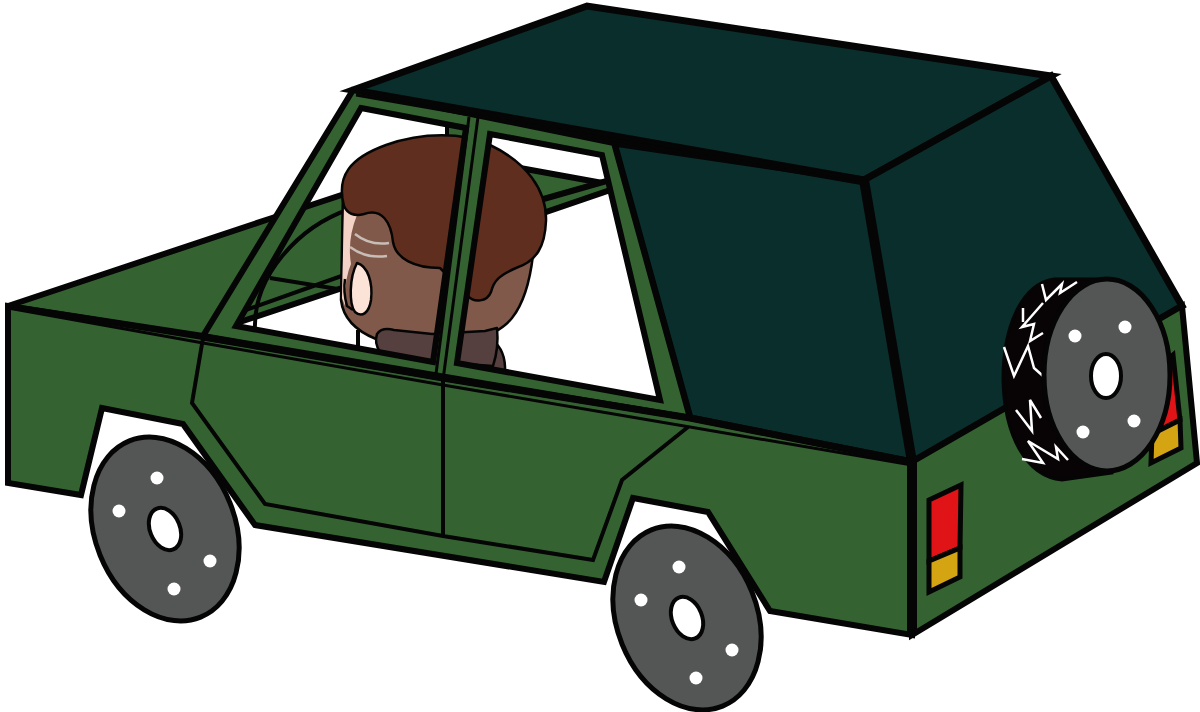
<!DOCTYPE html>
<html lang="en">
<head>
<meta charset="utf-8">
<title>Green off-road car with driver</title>
<style>
:root {
  --paper: #ffffff;
  --ink: #050505;
  --body: #346331;
  --canvas-top: #0a2e2b;
  --rim: #545655;
  --tyre: #080304;
  --skin: #80594a;
  --hair: #602e1e;
  --ear: #fbe3d8;
  --face-light: #f3d3c6;
  --collar: #56403f;
  --lamp-red: #e01316;
  --lamp-amber: #d5a412;
}
html, body { margin: 0; background: var(--paper); overflow: hidden; }
svg { display: block; width: 1200px; height: 712px; }
.line { fill: none; stroke: var(--ink); stroke-width: 4; }
.thin { fill: none; stroke: var(--ink); stroke-width: 3; }
.body { fill: var(--body); stroke: var(--ink); stroke-width: 6; }
.top { fill: var(--canvas-top); stroke: var(--ink); stroke-width: 7; }
.driver { stroke: var(--ink); stroke-width: 2.5; stroke-linejoin: round; }
.rim { fill: var(--rim); stroke: var(--ink); stroke-width: 5; }
.hole { fill: var(--paper); }
.hub { fill: var(--paper); stroke: var(--ink); stroke-width: 4; }
.tread { fill: none; stroke: var(--paper); stroke-width: 2.5; }
.red { fill: var(--lamp-red); stroke: var(--ink); stroke-width: 5; }
.amber { fill: var(--lamp-amber); stroke: var(--ink); stroke-width: 5; }
</style>
</head>
<body>
<svg viewBox="0 0 1200 712" role="img" aria-label="Green car with a dark canvas top, seen from behind, with a driver inside">
  <defs>
    <g id="wheel">
      <ellipse class="rim" rx="70" ry="95" transform="rotate(-22)"/>
      <ellipse class="hub" rx="15" ry="22" transform="rotate(-22)"/>
      <circle class="hole" cx="-8" cy="-51" r="6.5"/>
      <circle class="hole" cx="-46" cy="-18" r="6.5"/>
      <circle class="hole" cx="45" cy="32" r="6.5"/>
      <circle class="hole" cx="9" cy="60" r="6.5"/>
    </g>
    <clipPath id="cabin-view">
      <polygon points="353,90 615,143 690,418 203,336"/>
    </clipPath>
  </defs>

  <g id="bonnet">
    <polygon class="body" points="8,306 272,218 360,189 360,282 240,322 203,336"/>
  </g>

  <g id="cabin-interior" clip-path="url(#cabin-view)">
    <polygon points="445,120 470,124 470,142 445,137" fill="var(--body)"/>
    <path class="line" d="M447 122V140"/>
    <polygon class="body" points="520,168 608,184 543,207"/>
    <polygon class="body" points="540,200 610,180 610,190 540,214"/>
    <path class="line" d="M240 312L350 273M270 278L350 291"/>
    <path class="line" d="M350 209C300 226 252 275 255 332M358 330V350"/>
  </g>

  <g id="driver" class="driver">
    <path d="M492 340Q506 350 505 372L480 368Z" fill="var(--collar)"/>
    <path d="M343 190L341 300Q344 326 376 339L470 342Q500 333 512 318Q528 298 533 255L500 180Z" fill="var(--skin)"/>
    <path d="M344 208Q352 212 357 215Q347 240 351 264Q344 280 345 306L342 298Z" fill="var(--face-light)" stroke="none"/>
    <path d="M344 206C336 176 350 158 386 145C422 132 464 132 490 145C526 162 547 190 546 221C545 246 537 261 516 268C500 275 494 280 491 292C487 302 474 303 468 296L440 268C415 268 396 259 393 242C391 222 382 208 364 214C354 217 347 213 344 206Z" fill="var(--hair)"/>
    <path d="M355 234Q370 246 389 243M350 247Q366 259 387 256" fill="none" stroke="#c9bdb7"/>
    <path d="M357 263C368 266 373 283 371 300C369 313 362 318 355 312C349 304 349 278 357 263Z" fill="var(--ear)"/>
    <path d="M345 279Q343 292 347 306L353 310" fill="none"/>
    <path d="M377 334Q382 327 394 330L432 334L485 331L497 328Q499 348 493 366L437 362L380 352Q374 343 377 334Z" fill="var(--collar)"/>
  </g>

  <g id="canvas-top" stroke-linejoin="miter">
    <polygon class="top" points="353,90 587,6 1051,76 864,180"/>
    <polygon class="top" points="614,143 864,180 912,462 690,418"/>
    <polygon class="top" points="864,180 1051,76 1182,306 912,462"/>
    <path d="M864 180L912 462" fill="none" stroke="var(--ink)" stroke-width="10"/>
  </g>

  <g id="door-frames">
    <path class="body" fill-rule="evenodd" d="M353 90L614 143L690 418L203 336ZM361 108L466 128L433 362L236 326ZM490 134L602 155L660 400L457 363Z"/>
    <path class="thin" d="M478 117L443 380M469 117L436 374M356 95L864 184"/>
    <path class="line" d="M353 90L864 180"/>
  </g>

  <g id="car-side">
    <polygon class="body" points="8,306 203,337 443,378 690,418 912,462 912,635 770,611 708,512 633,498 604,582 255,525 183,424 102,408 81,495 8,483"/>
    <path class="thin" d="M8 308L203 343L443 385L690 427L912 465"/>
    <path d="M203 337L443 378L690 418L912 462" fill="none" stroke="var(--ink)" stroke-width="7"/>
    <path class="line" d="M203 338L192 403L265 504L443 536L593 560L622 480L688 427M443 378V536"/>
  </g>

  <g id="car-rear">
    <polygon class="body" points="912,462 1182,306 1197,463 912,635"/>
    <path d="M912 460V635" fill="none" stroke="var(--ink)" stroke-width="10"/>
    <polygon class="red" points="929,500 961,485 960,548 929,561"/>
    <polygon class="amber" points="929,561 960,548 960,577 929,592"/>
    <polygon class="red" points="1150,375 1173,355 1180,420 1152,434"/>
    <polygon class="amber" points="1152,434 1180,420 1181,448 1151,463"/>
  </g>

  <g id="spare-wheel">
    <path d="M1108 279L1054 279C1020 284 1003 330 1003 379C1004 435 1026 477 1062 480L1112 473Z" fill="var(--tyre)" stroke="var(--ink)" stroke-width="3"/>
    <path class="tread" d="M1042 284L1046 300L1062 284L1060 293L1077 282M1023 308V322M1043 303L1022 327L1034 324L1030 341L1043 333M1004 347L1014 376L1028 346L1034 368L1043 376M1016 410L1032 431L1030 400L1041 418M1022 459L1043 463L1028 441L1058 459L1056 447L1068 460"/>
    <ellipse class="rim" cx="1107" cy="375" rx="63" ry="96"/>
    <ellipse class="hub" cx="1106" cy="376" rx="15" ry="22"/>
    <circle class="hole" cx="1125" cy="327" r="6.5"/>
    <circle class="hole" cx="1075" cy="336" r="6.5"/>
    <circle class="hole" cx="1134" cy="421" r="6.5"/>
    <circle class="hole" cx="1083" cy="432" r="6.5"/>
  </g>

  <g id="road-wheels">
    <use href="#wheel" x="165" y="529"/>
    <use href="#wheel" x="687" y="618"/>
  </g>
</svg>
</body>
</html>
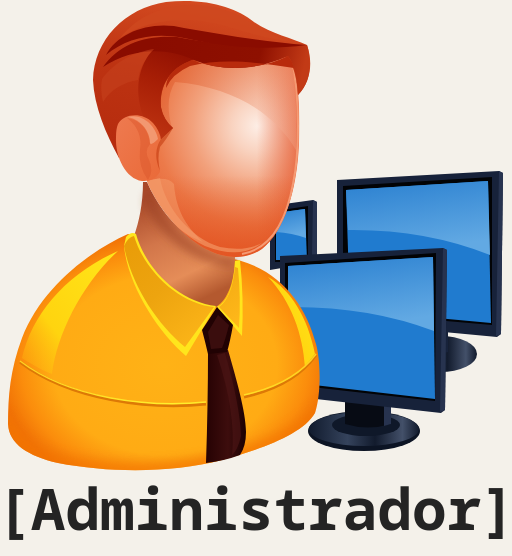
<!DOCTYPE html>
<html lang="es">
<head>
<meta charset="utf-8">
<title>Administrador</title>
<style>
:root {
  --paper: #f4f1ea;
  --ink: #242424;
  --frame: #17223a;
  --frame-side: #27334f;
  --bezel: #020305;
  --screen: #207bcf;
}
html, body { margin: 0; background: var(--paper); }
body { width: 512px; height: 556px; overflow: hidden; }
svg { display: block; }
.frame { fill: var(--frame); }
.side { fill: var(--frame-side); }
.bezel { fill: var(--bezel); }
.screen { fill: var(--screen); }
.title { font: 700 58px "Noto Sans Mono", "Liberation Mono", monospace; fill: var(--ink); }
</style>
</head>
<body>
<svg width="512" height="556" viewBox="0 0 512 556" role="img" aria-label="Administrador con tres monitores">
  <defs>
    <linearGradient id="glare" x1="0" y1="0" x2="0.3" y2="1">
      <stop offset="0" stop-color="#2a80d0"/>
      <stop offset="1" stop-color="#62a9e3"/>
    </linearGradient>
    <linearGradient id="base" x1="0" y1="0" x2="1" y2="0">
      <stop offset="0" stop-color="#111b2e"/>
      <stop offset="0.35" stop-color="#35435c"/>
      <stop offset="0.6" stop-color="#121b2d"/>
      <stop offset="0.85" stop-color="#435069"/>
      <stop offset="1" stop-color="#111a2c"/>
    </linearGradient>
    <radialGradient id="face-skin" gradientUnits="userSpaceOnUse" cx="258" cy="126" r="130">
      <stop offset="0" stop-color="#fdeee6"/>
      <stop offset="0.2" stop-color="#f9d3c0"/>
      <stop offset="0.5" stop-color="#f2a17c"/>
      <stop offset="0.78" stop-color="#ec7a4a"/>
      <stop offset="1" stop-color="#e8683a"/>
    </radialGradient>
    <linearGradient id="face-rim" x1="0" y1="0" x2="1" y2="0">
      <stop offset="0.72" stop-color="#e4572e" stop-opacity="0"/>
      <stop offset="1" stop-color="#e4572e" stop-opacity="0.75"/>
    </linearGradient>
    <linearGradient id="face-low" x1="0" y1="0" x2="0" y2="1">
      <stop offset="0.6" stop-color="#e2541c" stop-opacity="0"/>
      <stop offset="1" stop-color="#e2501c" stop-opacity="0.75"/>
    </linearGradient>
    <linearGradient id="brow" gradientUnits="userSpaceOnUse" x1="165" y1="75" x2="285" y2="130">
      <stop offset="0" stop-color="#e2602f" stop-opacity="0.8"/>
      <stop offset="1" stop-color="#f3b398" stop-opacity="0.25"/>
    </linearGradient>
    <linearGradient id="ear" x1="0" y1="0" x2="1" y2="1">
      <stop offset="0" stop-color="#ee7a50"/>
      <stop offset="1" stop-color="#ea6a38"/>
    </linearGradient>
    <linearGradient id="neck" gradientUnits="userSpaceOnUse" x1="150" y1="195" x2="200" y2="300">
      <stop offset="0" stop-color="#a8492a"/>
      <stop offset="0.4" stop-color="#d2764a"/>
      <stop offset="0.75" stop-color="#e58d58"/>
      <stop offset="1" stop-color="#b4592f"/>
    </linearGradient>
    <linearGradient id="hair" gradientUnits="userSpaceOnUse" x1="180" y1="0" x2="150" y2="150">
      <stop offset="0" stop-color="#d34a20"/>
      <stop offset="0.5" stop-color="#bd3312"/>
      <stop offset="1" stop-color="#b62c0e"/>
    </linearGradient>
    <linearGradient id="hair-shade" gradientUnits="userSpaceOnUse" x1="200" y1="45" x2="160" y2="140">
      <stop offset="0" stop-color="#8a0c00"/>
      <stop offset="0.5" stop-color="#a81f06"/>
      <stop offset="1" stop-color="#bd3311"/>
    </linearGradient>
    <linearGradient id="fringe" gradientUnits="userSpaceOnUse" x1="150" y1="50" x2="300" y2="85">
      <stop offset="0" stop-color="#8a0c00"/>
      <stop offset="0.7" stop-color="#8e1000"/>
      <stop offset="1" stop-color="#c23a16"/>
    </linearGradient>
    <radialGradient id="shirt" gradientUnits="userSpaceOnUse" cx="165" cy="365" r="165" gradientTransform="translate(0 73) scale(1 .8)">
      <stop offset="0" stop-color="#ffb216"/>
      <stop offset="0.68" stop-color="#ffab14"/>
      <stop offset="0.87" stop-color="#fb8d0c"/>
      <stop offset="1" stop-color="#f17206"/>
    </radialGradient>
    <linearGradient id="sheen" x1="1" y1="0" x2="0" y2="1">
      <stop offset="0" stop-color="#ffe619"/>
      <stop offset="0.65" stop-color="#ffd40f"/>
      <stop offset="1" stop-color="#ffb010" stop-opacity="0.2"/>
    </linearGradient>
    <linearGradient id="seam" x1="0" y1="0" x2="1" y2="0">
      <stop offset="0" stop-color="#ffcf20"/>
      <stop offset="0.5" stop-color="#fff02c"/>
      <stop offset="1" stop-color="#ffcf20"/>
    </linearGradient>
    <linearGradient id="collar" gradientUnits="userSpaceOnUse" x1="125" y1="240" x2="215" y2="345">
      <stop offset="0" stop-color="#e99c08"/>
      <stop offset="0.45" stop-color="#eda40f"/>
      <stop offset="1" stop-color="#ffb81a"/>
    </linearGradient>
    <linearGradient id="tie" x1="0" y1="0" x2="1" y2="0">
      <stop offset="0" stop-color="#260203"/>
      <stop offset="0.55" stop-color="#3d0d0d"/>
      <stop offset="1" stop-color="#1b0102"/>
    </linearGradient>
    <filter id="soft" x="-30%" y="-30%" width="160%" height="160%"><feGaussianBlur stdDeviation="5"/></filter>
    <clipPath id="face-clip"><use href="#face-shape"/></clipPath>
    <path id="face-shape" d="M160 128C157 96 158 70 182 60C214 52 262 52 290 56C299 76 300 105 299 145C297 190 284 232 262 249C240 264 212 256 192 240C172 224 156 203 147 181Z"/>
    <clipPath id="shirt-clip"><use href="#shirt-shape"/></clipPath>
    <path id="shirt-shape" d="M128 234C92 250 42 286 22 338C10 370 8 396 8 424C9 444 28 456 58 463C110 473 172 473 222 460C262 449 303 434 315 413C321 395 321 362 316 344C306 306 282 272 238 260Z"/>
  </defs>

  <rect width="512" height="556" fill="var(--paper)"/>

  <g id="monitor-left">
    <path class="frame" d="M270 206L313 200L317 202V262L270 270Z"/>
    <path class="side" d="M313 200L317 202V256H312Z"/>
    <path class="bezel" d="M275 211L308 206V262H275Z"/>
    <path class="screen" d="M276 213L305 209L307 260H276Z"/>
    <path fill="url(#glare)" d="M276 213L305 209L306 238Q292 233 276 232Z"/>
  </g>

  <g id="monitor-right">
    <ellipse cx="440" cy="354" rx="37" ry="18" fill="url(#base)"/>
    <path class="frame" d="M410 332H448V352Q430 358 410 352Z"/>
    <path class="frame" d="M337 180L499 171L503 173L501 334L497 337L337 322Z"/>
    <path class="side" d="M499 171L503 173L501 334L496 336Z"/>
    <path class="bezel" d="M343 186L492 177V325L343 312Z"/>
    <path class="screen" d="M346 190L488 181L491 323L350 310Z"/>
    <path fill="url(#glare)" d="M346 190L488 181L490 255Q425 229 348 230Z"/>
  </g>

  <g id="monitor-front">
    <ellipse cx="364" cy="431" rx="56" ry="20" fill="#0c1424"/>
    <ellipse cx="364" cy="429" rx="55" ry="17" fill="url(#base)"/>
    <ellipse cx="366" cy="425" rx="34" ry="11" fill="#0f1829"/>
    <path fill="#070b14" d="M345 398H391V424Q368 431 345 424Z"/>
    <path class="side" d="M384 404H391V424L384 426Z"/>
    <path class="frame" d="M280 256L443 248L447 250L445 410L441 413L280 395Z"/>
    <path class="side" d="M443 248L447 250L445 410L440 412Z"/>
    <path class="bezel" d="M285 263L436 253L435 401L285 384Z"/>
    <path class="screen" d="M288 266L433 257L435 399L288 382Z"/>
    <path fill="url(#glare)" d="M288 266L433 257L434 331Q368 306 288 307Z"/>
  </g>

  <g id="shirt-body">
    <use href="#shirt-shape" fill="url(#shirt)"/>
    <g clip-path="url(#shirt-clip)">
      <path d="M8 410Q20 448 70 456Q160 472 240 447Q290 432 318 402V480H0Z" fill="#f27405" opacity="0.6" filter="url(#soft)"/>
      <path d="M118 251C66 274 32 314 22 358C34 366 46 372 52 374C57 334 82 284 118 251Z" fill="url(#sheen)"/>
      <path d="M268 277C291 290 308 318 315 354Q311 364 305 368C303 334 291 301 268 277Z" fill="url(#sheen)"/>
      <path d="M20 362C70 400 150 410 206 404M244 397Q294 386 316 355" fill="none" stroke="#dd7906" stroke-width="3"/>
      <path d="M20 361C70 399 150 408 206 402M244 395Q294 384 316 354" fill="none" stroke="url(#seam)" stroke-width="1.5"/>
    </g>
  </g>

  <g id="neck-and-collar">
    <path fill="url(#neck)" d="M143 182C143 204 139 222 134 236C150 276 182 304 216 307C228 300 235 280 235 256C200 252 165 224 147 182Z"/>
    <path d="M149 190C166 228 200 254 235 257V268C194 264 158 236 145 203Z" fill="#943d20" opacity="0.55" filter="url(#soft)"/>
    <path fill="#ffe51c" d="M126 237Q131 231 136 234C146 270 180 302 216 306L186 356C158 332 128 286 124 246Z"/>
    <path fill="url(#collar)" d="M124 246Q128 237 134 236C145 272 180 304 214 307L185 347C156 323 131 284 124 246Z"/>
    <path fill="#ffe51c" d="M235 261L240 260Q244 298 242 336L217 307Q233 299 235 261Z"/>
    <path fill="url(#collar)" d="M235 267L238 268Q241 298 239 328L219 307Q232 298 235 267Z"/>
  </g>

  <g id="necktie">
    <path fill="url(#tie)" d="M208 352L228 350C236 378 246 412 246 432Q246 446 240 455Q224 461 206 463Q208 404 208 352Z"/>
    <path fill="#4b1515" opacity="0.7" d="M217 355L225 353Q240 405 241 436Q238 450 232 455Q236 412 217 355Z"/>
    <path fill="#210203" d="M217 307L233 325Q230 342 227 352L208 354Q205 341 202 330Z"/>
    <path fill="#431111" d="M218 315L229 325Q225 341 222 348L211 349L208 332Z" opacity="0.75"/>
  </g>

  <g id="head">
    <use href="#face-shape" fill="url(#face-skin)"/>
    <g clip-path="url(#face-clip)">
      <use href="#face-shape" fill="url(#face-rim)"/>
      <use href="#face-shape" fill="url(#face-low)"/>
      <path d="M160 128C158 95 160 70 182 60L290 56Q298 90 296 150C276 116 236 87 175 82Q164 100 172 128Z" fill="url(#brow)"/>
      <path d="M160 178C165 207 190 238 220 247Q245 252 262 243Q240 260 205 246C174 230 156 206 147 181Z" fill="#f49a67" opacity="0.65"/>
      <path d="M150 180Q168 176 174 184C176 214 190 230 203 242C172 230 154 205 147 181Z" fill="#f6a06e" opacity="0.5"/>
      <path d="M291 56C301 100 299 155 293 184C286 222 270 249 242 254" fill="none" stroke="#f59a73" stroke-width="2"/>
    </g>

    <g id="hair-style">
      <path fill="url(#hair)" d="M119 158C106 134 94 106 93 80C94 40 125 8 166 2C208 -2 236 8 254 22C272 34 292 38 307 45C313 62 311 82 298 95C297 80 295 70 288 57C250 60 212 54 183 66C163 76 160 94 161 108Q164 120 173 128L160 140L150 150Z"/>
      <path fill="url(#hair-shade)" d="M154 48C138 66 134 90 143 116Q153 122 161 139L173 128Q163 120 161 107C159 88 168 70 188 62L214 50Z"/>
      <path fill="url(#fringe)" d="M103 67C119 44 145 35 177 37C216 45 266 48 307 45C312 62 311 82 298 95C297 78 295 66 288 56C258 70 222 72 194 60C166 47 132 48 103 67Z"/>
      <path fill="#b82b0c" d="M192 60C222 72 261 70 288 56Q292 61 294 68C256 62 222 58 190 66Q172 74 166 88Q166 70 192 60Z"/>
      <path fill="#8a0c00" d="M106 55C118 32 152 20 184 28C224 35 266 42 307 45C260 51 220 46 184 38C154 32 126 38 106 55Z"/>
      <path fill="#cf481f" d="M120 38C148 18 190 16 222 25C246 32 268 39 294 42C268 36 254 24 240 16C202 -4 148 2 120 38Z" opacity="0.85"/>
      <path fill="#c7421e" d="M102 79C116 60 136 52 154 49Q140 63 138 80C124 82 110 90 103 102Q100 90 102 79Z" opacity="0.55"/>
    </g>

    <g id="ear-left">
      <path fill="url(#ear)" d="M118 124C124 113 143 112 153 123Q160 131 161 140C156 147 158 160 160 172Q154 182 142 181C126 179 115 157 116 137Q116 129 118 124Z"/>
      <path fill="#f4a27c" d="M128 117C142 113 156 126 158 139Q151 146 150 143C150 132 142 120 128 117Z" opacity="0.8"/>
      <path fill="#d9562a" d="M127 118C142 120 149 132 150 144Q144 151 149 160Q154 171 148 180Q138 166 140 150Q143 130 127 118Z" opacity="0.45"/>
      <path fill="#c53c12" d="M161 139L173 128Q166 140 160 147Q157 158 160 171Q152 153 161 139Z" opacity="0.6"/>
    </g>
  </g>

  <text class="title" x="-4" y="530" textLength="520" lengthAdjust="spacingAndGlyphs">[Administrador]</text>
</svg>
</body>
</html>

━━━━━━━━

Starting with the line that holds "266L433 257L434 331Q368" and ending with the line that holds "355L225 353Q240 405", retype every line in the data above exactly, and nothing else.

> EXPECTED OUTPUT
    <path fill="url(#glare)" d="M288 266L433 257L434 331Q368 306 288 307Z"/>
  </g>

  <g id="shirt-body">
    <use href="#shirt-shape" fill="url(#shirt)"/>
    <g clip-path="url(#shirt-clip)">
      <path d="M8 410Q20 448 70 456Q160 472 240 447Q290 432 318 402V480H0Z" fill="#f27405" opacity="0.6" filter="url(#soft)"/>
      <path d="M118 251C66 274 32 314 22 358C34 366 46 372 52 374C57 334 82 284 118 251Z" fill="url(#sheen)"/>
      <path d="M268 277C291 290 308 318 315 354Q311 364 305 368C303 334 291 301 268 277Z" fill="url(#sheen)"/>
      <path d="M20 362C70 400 150 410 206 404M244 397Q294 386 316 355" fill="none" stroke="#dd7906" stroke-width="3"/>
      <path d="M20 361C70 399 150 408 206 402M244 395Q294 384 316 354" fill="none" stroke="url(#seam)" stroke-width="1.5"/>
    </g>
  </g>

  <g id="neck-and-collar">
    <path fill="url(#neck)" d="M143 182C143 204 139 222 134 236C150 276 182 304 216 307C228 300 235 280 235 256C200 252 165 224 147 182Z"/>
    <path d="M149 190C166 228 200 254 235 257V268C194 264 158 236 145 203Z" fill="#943d20" opacity="0.55" filter="url(#soft)"/>
    <path fill="#ffe51c" d="M126 237Q131 231 136 234C146 270 180 302 216 306L186 356C158 332 128 286 124 246Z"/>
    <path fill="url(#collar)" d="M124 246Q128 237 134 236C145 272 180 304 214 307L185 347C156 323 131 284 124 246Z"/>
    <path fill="#ffe51c" d="M235 261L240 260Q244 298 242 336L217 307Q233 299 235 261Z"/>
    <path fill="url(#collar)" d="M235 267L238 268Q241 298 239 328L219 307Q232 298 235 267Z"/>
  </g>

  <g id="necktie">
    <path fill="url(#tie)" d="M208 352L228 350C236 378 246 412 246 432Q246 446 240 455Q224 461 206 463Q208 404 208 352Z"/>
    <path fill="#4b1515" opacity="0.7" d="M217 355L225 353Q240 405 241 436Q238 450 232 455Q236 412 217 355Z"/>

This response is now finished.